** Provided entries **

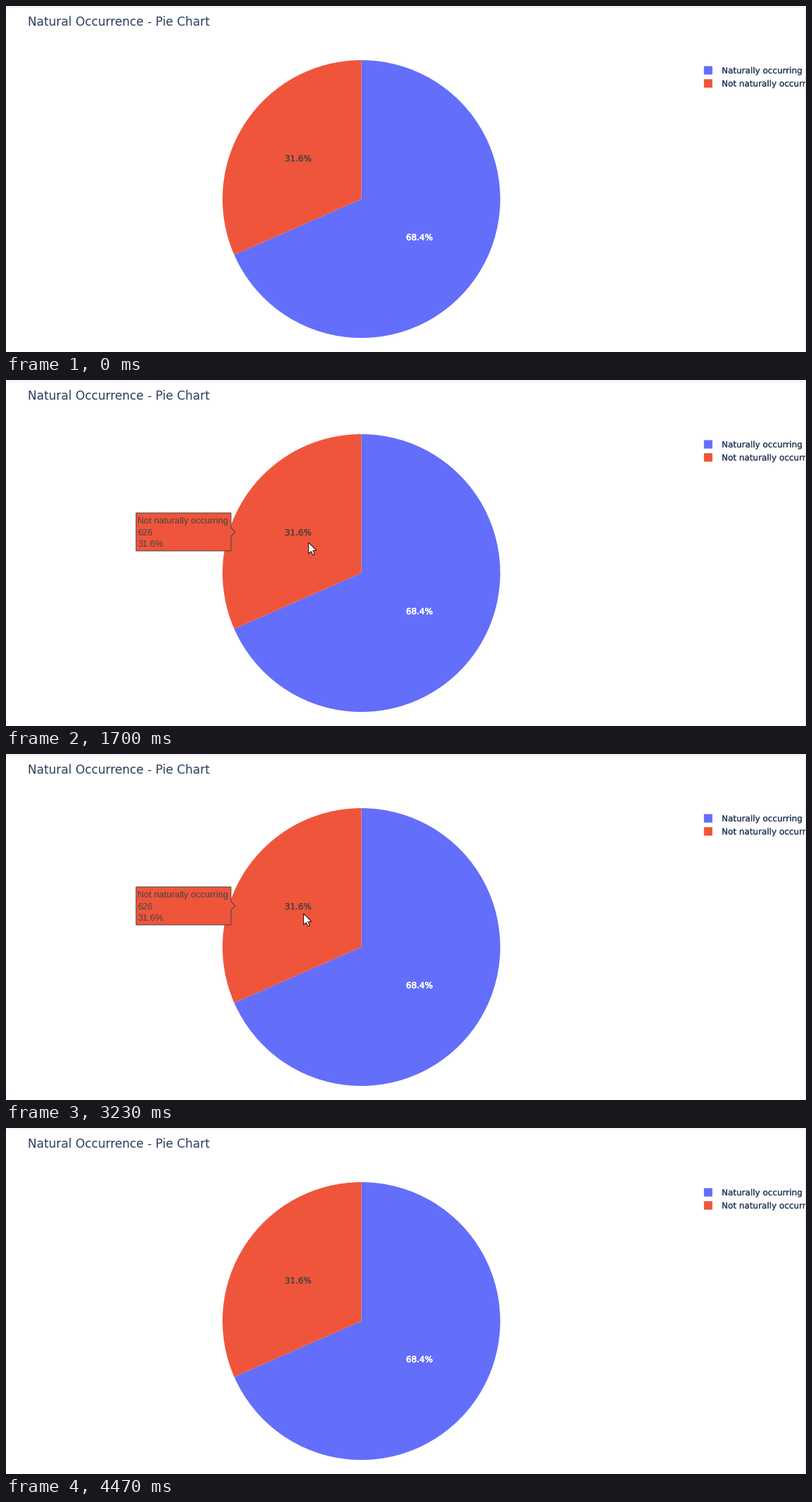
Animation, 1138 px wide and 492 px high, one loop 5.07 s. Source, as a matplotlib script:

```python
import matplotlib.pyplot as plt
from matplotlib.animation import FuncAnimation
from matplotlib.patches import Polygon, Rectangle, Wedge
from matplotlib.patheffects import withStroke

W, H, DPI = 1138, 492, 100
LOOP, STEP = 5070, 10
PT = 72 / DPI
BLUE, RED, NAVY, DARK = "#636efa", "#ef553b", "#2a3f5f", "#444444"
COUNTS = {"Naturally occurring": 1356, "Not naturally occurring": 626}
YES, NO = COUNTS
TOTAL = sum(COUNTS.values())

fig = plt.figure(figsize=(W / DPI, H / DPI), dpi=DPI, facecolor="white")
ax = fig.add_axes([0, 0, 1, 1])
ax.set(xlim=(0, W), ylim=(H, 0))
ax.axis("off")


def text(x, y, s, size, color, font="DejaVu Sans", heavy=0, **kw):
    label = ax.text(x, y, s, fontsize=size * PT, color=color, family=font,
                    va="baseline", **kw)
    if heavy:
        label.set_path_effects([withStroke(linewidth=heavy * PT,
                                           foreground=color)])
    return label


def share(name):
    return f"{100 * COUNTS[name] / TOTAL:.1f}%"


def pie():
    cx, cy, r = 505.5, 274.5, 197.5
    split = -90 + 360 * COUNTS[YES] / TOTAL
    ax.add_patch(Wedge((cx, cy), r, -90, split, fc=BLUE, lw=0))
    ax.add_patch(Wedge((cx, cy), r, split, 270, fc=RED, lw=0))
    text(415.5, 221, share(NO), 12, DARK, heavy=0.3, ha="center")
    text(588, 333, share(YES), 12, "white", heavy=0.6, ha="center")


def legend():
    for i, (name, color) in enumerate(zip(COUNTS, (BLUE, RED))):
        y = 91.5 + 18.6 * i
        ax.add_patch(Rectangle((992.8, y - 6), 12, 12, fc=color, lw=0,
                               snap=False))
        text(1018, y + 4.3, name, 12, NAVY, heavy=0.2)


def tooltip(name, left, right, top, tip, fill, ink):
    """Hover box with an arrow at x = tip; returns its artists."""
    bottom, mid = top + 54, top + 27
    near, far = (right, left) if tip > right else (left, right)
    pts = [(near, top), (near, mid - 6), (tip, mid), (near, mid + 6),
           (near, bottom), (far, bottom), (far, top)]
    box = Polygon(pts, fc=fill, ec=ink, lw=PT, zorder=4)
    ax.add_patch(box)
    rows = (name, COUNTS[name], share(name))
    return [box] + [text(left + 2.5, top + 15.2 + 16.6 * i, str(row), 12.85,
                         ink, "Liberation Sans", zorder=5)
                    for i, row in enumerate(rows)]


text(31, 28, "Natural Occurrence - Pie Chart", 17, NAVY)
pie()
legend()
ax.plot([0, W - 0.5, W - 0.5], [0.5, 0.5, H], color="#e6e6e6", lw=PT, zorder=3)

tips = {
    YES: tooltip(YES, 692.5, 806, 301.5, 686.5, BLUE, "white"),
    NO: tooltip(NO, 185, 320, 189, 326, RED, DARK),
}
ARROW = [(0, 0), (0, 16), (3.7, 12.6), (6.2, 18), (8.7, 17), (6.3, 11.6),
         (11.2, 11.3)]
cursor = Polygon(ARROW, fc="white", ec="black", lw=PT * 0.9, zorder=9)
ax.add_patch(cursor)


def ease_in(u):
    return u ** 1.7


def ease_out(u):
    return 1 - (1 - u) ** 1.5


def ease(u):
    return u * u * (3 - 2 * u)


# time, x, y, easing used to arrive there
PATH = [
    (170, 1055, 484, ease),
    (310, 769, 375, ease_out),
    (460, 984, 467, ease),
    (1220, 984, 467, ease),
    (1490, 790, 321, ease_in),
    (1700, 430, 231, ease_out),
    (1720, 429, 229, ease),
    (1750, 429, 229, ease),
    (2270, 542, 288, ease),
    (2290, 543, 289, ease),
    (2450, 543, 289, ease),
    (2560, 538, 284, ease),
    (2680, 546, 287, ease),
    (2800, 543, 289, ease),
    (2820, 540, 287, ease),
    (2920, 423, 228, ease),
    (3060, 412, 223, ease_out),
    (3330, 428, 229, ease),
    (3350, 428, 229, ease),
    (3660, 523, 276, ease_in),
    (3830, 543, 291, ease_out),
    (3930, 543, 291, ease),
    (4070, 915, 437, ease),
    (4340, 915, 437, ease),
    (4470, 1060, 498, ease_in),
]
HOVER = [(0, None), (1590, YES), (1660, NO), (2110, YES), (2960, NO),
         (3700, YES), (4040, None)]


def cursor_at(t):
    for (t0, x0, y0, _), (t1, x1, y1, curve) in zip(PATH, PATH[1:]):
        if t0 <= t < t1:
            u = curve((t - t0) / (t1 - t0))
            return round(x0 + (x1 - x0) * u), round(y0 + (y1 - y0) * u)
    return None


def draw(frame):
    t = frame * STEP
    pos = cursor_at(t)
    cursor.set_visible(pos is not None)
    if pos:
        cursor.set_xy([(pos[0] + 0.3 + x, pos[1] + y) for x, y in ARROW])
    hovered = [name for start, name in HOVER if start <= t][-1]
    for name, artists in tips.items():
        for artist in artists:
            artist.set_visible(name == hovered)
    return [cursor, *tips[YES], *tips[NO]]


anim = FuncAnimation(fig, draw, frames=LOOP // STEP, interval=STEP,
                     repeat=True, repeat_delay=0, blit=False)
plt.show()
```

** Instructions to follow **
The lines above that hold "matplotlib" are the result; show every one of them.

** Solution to this problem **
Animation, 1138 px wide and 492 px high, one loop 5.07 s. Source, as a matplotlib script:
import matplotlib.pyplot as plt
from matplotlib.animation import FuncAnimation
from matplotlib.patches import Polygon, Rectangle, Wedge
from matplotlib.patheffects import withStroke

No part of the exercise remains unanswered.